-- Available data follows --
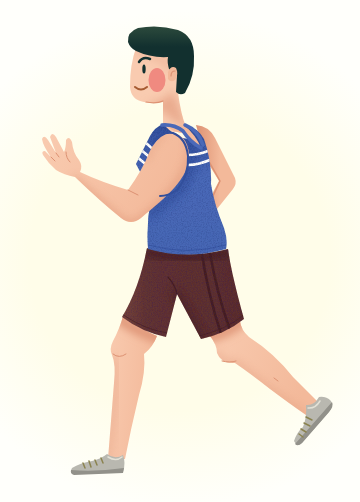
<!DOCTYPE html>
<html lang="en">
<head>
<meta charset="utf-8">
<title>Runner</title>
<style>
:root{--paper:#fffffb;--glow:#fffde9;--skin:#f3b99a;--skin-light:#f9cbb0;--skin-shade:#dd9273;--hair:#12302f;--hair-light:#2c4a3c;--blush:#f08a80;--shirt:#4a69b8;--shirt-dark:#324f9c;--shorts:#623431;--shorts-dark:#472120;--shoe:#b9b8b0;--shoe-dark:#92918a;--sole:#e3e1d6;--lace:#8b834f;--white:#fff}
html,body{margin:0;overflow:hidden;background:var(--paper)}
svg{display:block;width:360px;height:502px}
.line{fill:none;stroke-linecap:round;stroke-linejoin:round}
</style>
</head>
<body>
<svg viewBox="0 0 360 502" role="img" aria-label="Young man in a blue tank top and brown shorts running to the left">
<defs>
<radialGradient id="glow" gradientUnits="userSpaceOnUse" cx="180" cy="260" r="250">
<stop offset="0" stop-color="var(--glow)"/><stop offset=".6" stop-color="var(--glow)"/><stop offset="1" stop-color="var(--paper)"/>
</radialGradient>
<linearGradient id="skin" x1="0" x2="1" y1="0" y2=".3">
<stop offset="0" stop-color="var(--skin-light)"/><stop offset="1" stop-color="var(--skin)"/>
</linearGradient>
<linearGradient id="back-skin" x1="0" x2="1">
<stop offset="0" stop-color="var(--skin-shade)"/><stop offset=".6" stop-color="var(--skin)"/>
</linearGradient>
<linearGradient id="hair" x1="0" x2="0" y1="0" y2="1">
<stop offset="0" stop-color="var(--hair-light)"/><stop offset=".3" stop-color="var(--hair)"/>
</linearGradient>
<linearGradient id="shirt" x1="0" x2="0" y1="0" y2="1">
<stop offset="0" stop-color="var(--shirt-dark)"/><stop offset=".4" stop-color="var(--shirt)"/><stop offset="1" stop-color="#4666b4"/>
</linearGradient>
<linearGradient id="shorts" x1="0" x2="1">
<stop offset="0" stop-color="#74423a"/><stop offset=".2" stop-color="var(--shorts)"/><stop offset="1" stop-color="#5b2e2c"/>
</linearGradient>
<filter id="soft" x="-50%" y="-50%" width="200%" height="200%"><feGaussianBlur stdDeviation="4"/></filter>
<filter id="grain" x="0" y="0" width="100%" height="100%">
<feTurbulence type="fractalNoise" baseFrequency=".8" numOctaves="2" seed="4"/>
<feColorMatrix values="0 0 0 0 0  0 0 0 0 0  0 0 0 0 .1  0 0 0 .7 -.3"/>
<feComposite in2="SourceGraphic" operator="in" result="specks"/>
<feMerge><feMergeNode in="SourceGraphic"/><feMergeNode in="specks"/></feMerge>
</filter>
<path id="shirt-shape" d="M163 124Q155 127 150 136L136 164Q146 182 151 199Q146 224 148 249Q187 260 226 249Q228 240 224 228Q214 204 211 184Q212 162 204 139Q198 128 184 124Q189 132 188 139Q176 138 163 124Z"/>
<path id="shorts-shape" d="M147 248Q187 260 228 249Q231 272 244 319Q225 334 201 339L177 294L166 337Q142 332 122 317Q139 289 147 248Z"/>
<path id="front-arm-shape" d="M166 134C177 130 188 138 189 154C190 178 166 197 141 218Q131 226 121 218Q101 202 75 177Q64 175 56 170Q48 163 43 155Q41 151 45 151L51 157Q43 146 42 139Q44 134 48 140L56 153L50 137Q52 131 56 137L64 152Q66 148 66 140Q69 135 72 142Q73 153 79 160Q83 166 80 172Q101 182 128 190Q143 169 149 153Q155 139 166 134Z"/>
<path id="face-shape" d="M136 48Q130 64 130 87Q131 100 144 102Q153 104 163 102L163 127Q174 137 186 127Q181 115 178 93L178 58Z"/>
<path id="front-leg-shape" d="M123 316Q143 330 157 336Q153 347 144 354Q146 372 139 395Q131 428 125 459L108 459Q111 421 114 383Q116 364 112 355Q109 349 113 341Q120 328 123 316Z"/>
<path id="back-leg-shape" d="M210 336Q227 331 240 321Q241 330 249 337Q274 353 293 377L318 402L306 415Q290 404 270 389Q251 374 235 363Q221 364 217 353Q217 345 210 336Z"/>
<clipPath id="shirt-clip"><use href="#shirt-shape"/></clipPath>
<clipPath id="shorts-clip"><use href="#shorts-shape"/></clipPath>
<clipPath id="front-arm-clip"><use href="#front-arm-shape"/></clipPath>
<clipPath id="face-clip"><use href="#face-shape"/></clipPath>
<clipPath id="front-leg-clip"><use href="#front-leg-shape"/></clipPath>
<clipPath id="back-leg-clip"><use href="#back-leg-shape"/></clipPath>
</defs>

<rect id="background" width="360" height="502" fill="url(#glow)"/>

<g id="back-arm">
<path d="M196 125Q209 126 215 138Q225 158 235 178Q237 184 233 189L217 209L211 196L219 181L205 158Z" fill="url(#back-skin)"/>
<path class="line" d="M213 196L220 181L207 158" stroke="var(--skin-shade)" stroke-width="1.5"/>
</g>

<g id="back-leg">
<use href="#back-leg-shape" fill="url(#skin)"/>
<g clip-path="url(#back-leg-clip)">
<path d="M205 338Q226 336 246 318" class="line" stroke="var(--skin-shade)" stroke-width="9" filter="url(#soft)"/>
<path d="M217 353Q222 366 236 363Q270 391 306 416" class="line" stroke="var(--skin-shade)" stroke-width="4" opacity=".55" filter="url(#soft)"/>
</g>
<path class="line" d="M222 361Q230 363 236 361M274 378L278 381" stroke="var(--skin-shade)" stroke-width="1"/>
</g>
<g id="back-shoe">
<path d="M306 405Q314 406 319 397Q326 396 331 401Q334 406 329 412L302 443Q297 447 294 441Q297 432 303 427Q307 417 306 405Z" fill="var(--shoe)"/>
<path d="M332 402Q334 406 329 412L302 443Q298 447 295 444Q311 426 332 402Z" fill="var(--shoe-dark)"/>
<path class="line" d="M306 417L312 420M304 423L310 426M301 429L306 432M299 434L303 437" stroke="var(--lace)" stroke-width="1.5"/>
<path class="line" d="M308 408Q315 409 320 401" stroke="var(--sole)" stroke-width="1.5"/>
</g>

<g id="front-leg">
<use href="#front-leg-shape" fill="url(#skin)"/>
<g clip-path="url(#front-leg-clip)">
<path d="M118 318Q140 334 162 339" class="line" stroke="var(--skin-shade)" stroke-width="9" filter="url(#soft)"/>
<path d="M113 358Q119 380 107 460" class="line" stroke="var(--skin-shade)" stroke-width="4" opacity=".55" filter="url(#soft)"/>
</g>
<path class="line" d="M113 354Q119 359 126 354" stroke="var(--skin-shade)" stroke-width="1"/>
</g>
<g id="front-shoe">
<path d="M107 454Q115 460 123 455Q126 463 123 472L74 474Q69 473 72 468Q80 463 92 461Q101 459 107 454Z" fill="var(--shoe)"/>
<path d="M71 470Q96 472 124 468L123 473L74 475Q70 474 71 470Z" fill="var(--shoe-dark)"/>
<path class="line" d="M83 463L85 468M89 461L91 467M95 460L97 465M101 458L103 463" stroke="var(--lace)" stroke-width="1.5"/>
<path class="line" d="M108 457Q116 462 122 457" stroke="var(--sole)" stroke-width="1.5"/>
</g>

<g id="shorts" filter="url(#grain)">
<use href="#shorts-shape" fill="url(#shorts)"/>
<g clip-path="url(#shorts-clip)">
<path class="line" d="M146 252Q187 263 229 253" stroke="var(--shorts-dark)" stroke-width="7" filter="url(#soft)"/>
<path class="line" d="M176 293L201 340" stroke="var(--shorts-dark)" stroke-width="7" opacity=".7" filter="url(#soft)"/>
<path class="line" d="M202 254Q208 294 221 334M210 253Q217 294 230 330" stroke="var(--shorts-dark)" stroke-width="2.5"/>
<path class="line" d="M177 294Q175 285 168 277" stroke="var(--shorts-dark)" stroke-width="1.2"/>
<path class="line" d="M122 314Q143 329 167 333M199 336Q225 330 244 315" stroke="var(--shorts-dark)" stroke-width="1" opacity=".6"/>
</g>
</g>

<g id="head">
<use href="#face-shape" fill="var(--skin-light)"/>
<g clip-path="url(#face-clip)">
<path d="M144 103Q160 105 173 91L188 130Q175 122 160 110Z" fill="var(--skin-shade)" opacity=".55" filter="url(#soft)"/>
<path class="line" d="M136 52Q160 53 174 70" stroke="var(--skin-shade)" stroke-width="4" opacity=".5" filter="url(#soft)"/>
</g>
<path class="line" d="M146 102Q156 104 163 101" stroke="var(--skin-shade)" stroke-width="1.2"/>
<path id="hair" d="M128 42Q127 32 138 28Q158 24 178 30Q194 36 194 56Q195 76 185 93Q180 96 176 92L177 75L169 69Q167 62 168 57Q151 58 136 51Q130 48 128 42Z" fill="url(#hair)"/>
<path id="ear" d="M168 72Q171 65 176 68Q179 74 175 80Q171 83 168 79Z" fill="var(--skin)"/>
<path class="line" d="M171 76Q171 71 175 71" stroke="var(--skin-shade)" stroke-width="1.2"/>
<ellipse id="blush" cx="157" cy="80" rx="8.5" ry="12" fill="var(--blush)"/>
<path id="eyebrow" class="line" d="M139 62Q143 56 150 59" stroke="var(--hair)" stroke-width="2.5"/>
<ellipse id="eye" cx="144" cy="69" rx="1.7" ry="4.5" fill="var(--hair)"/>
<path id="mouth" class="line" d="M135 87Q141 92 147 87" stroke="#a65b32" stroke-width="2"/>
</g>

<g id="shirt" filter="url(#grain)">
<use href="#shirt-shape" fill="url(#shirt)"/>
<g clip-path="url(#shirt-clip)">
<path class="line" d="M190 140Q196 170 180 190Q164 202 150 214" stroke="var(--shirt-dark)" stroke-width="8" opacity=".8" filter="url(#soft)"/>
<path class="line" d="M146 143L156 152M140 149L153 160M136 156L149 167M187 155Q198 155 208 151M188 165Q199 165 212 159" stroke="var(--white)" stroke-width="2.5"/>
<path class="line" d="M148 245Q187 256 226 245" stroke="var(--shirt-dark)" stroke-width="1" opacity=".6"/>
</g>
</g>
<path id="neckline" d="M172 125L184 125Q196 135 201 148Q190 142 184 133Q175 133 168 127Z" fill="var(--skin)"/>
<path id="shirt-strap" class="line" d="M162 125Q174 124 183 131Q190 142 201 148M185 125Q198 130 203 145" stroke="var(--shirt)" stroke-width="3.5"/>

<g id="front-arm">
<use href="#front-arm-shape" fill="url(#skin)"/>
<g clip-path="url(#front-arm-clip)">
<path class="line" d="M190 140Q196 176 141 220Q131 228 119 218L75 179" stroke="var(--skin-shade)" stroke-width="5" opacity=".7" filter="url(#soft)"/>
<path class="line" d="M164 134Q152 143 147 160" stroke="var(--skin-shade)" stroke-width="4" opacity=".5" filter="url(#soft)"/>
</g>
<path class="line" d="M128 190L138 195M66 152Q66 158 70 162M51 157L55 161M56 153L59 157" stroke="var(--skin-shade)" stroke-width="1"/>
</g>
<path id="armhole" class="line" d="M153 143Q161 131 173 133Q186 138 188 156Q189 176 177 190Q168 196 160 196" stroke="var(--shirt-dark)" stroke-width="2"/>
</svg>
</body>
</html>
-- Available data concluded --
Where a line of the data holds "light", show that line.

Output for this exercise:
:root{--paper:#fffffb;--glow:#fffde9;--skin:#f3b99a;--skin-light:#f9cbb0;--skin-shade:#dd9273;--hair:#12302f;--hair-light:#2c4a3c;--blush:#f08a80;--shirt:#4a69b8;--shirt-dark:#324f9c;--shorts:#623431;--shorts-dark:#472120;--shoe:#b9b8b0;--shoe-dark:#92918a;--sole:#e3e1d6;--lace:#8b834f;--white:#fff}
<stop offset="0" stop-color="var(--skin-light)"/><stop offset="1" stop-color="var(--skin)"/>
<stop offset="0" stop-color="var(--hair-light)"/><stop offset=".3" stop-color="var(--hair)"/>
<use href="#face-shape" fill="var(--skin-light)"/>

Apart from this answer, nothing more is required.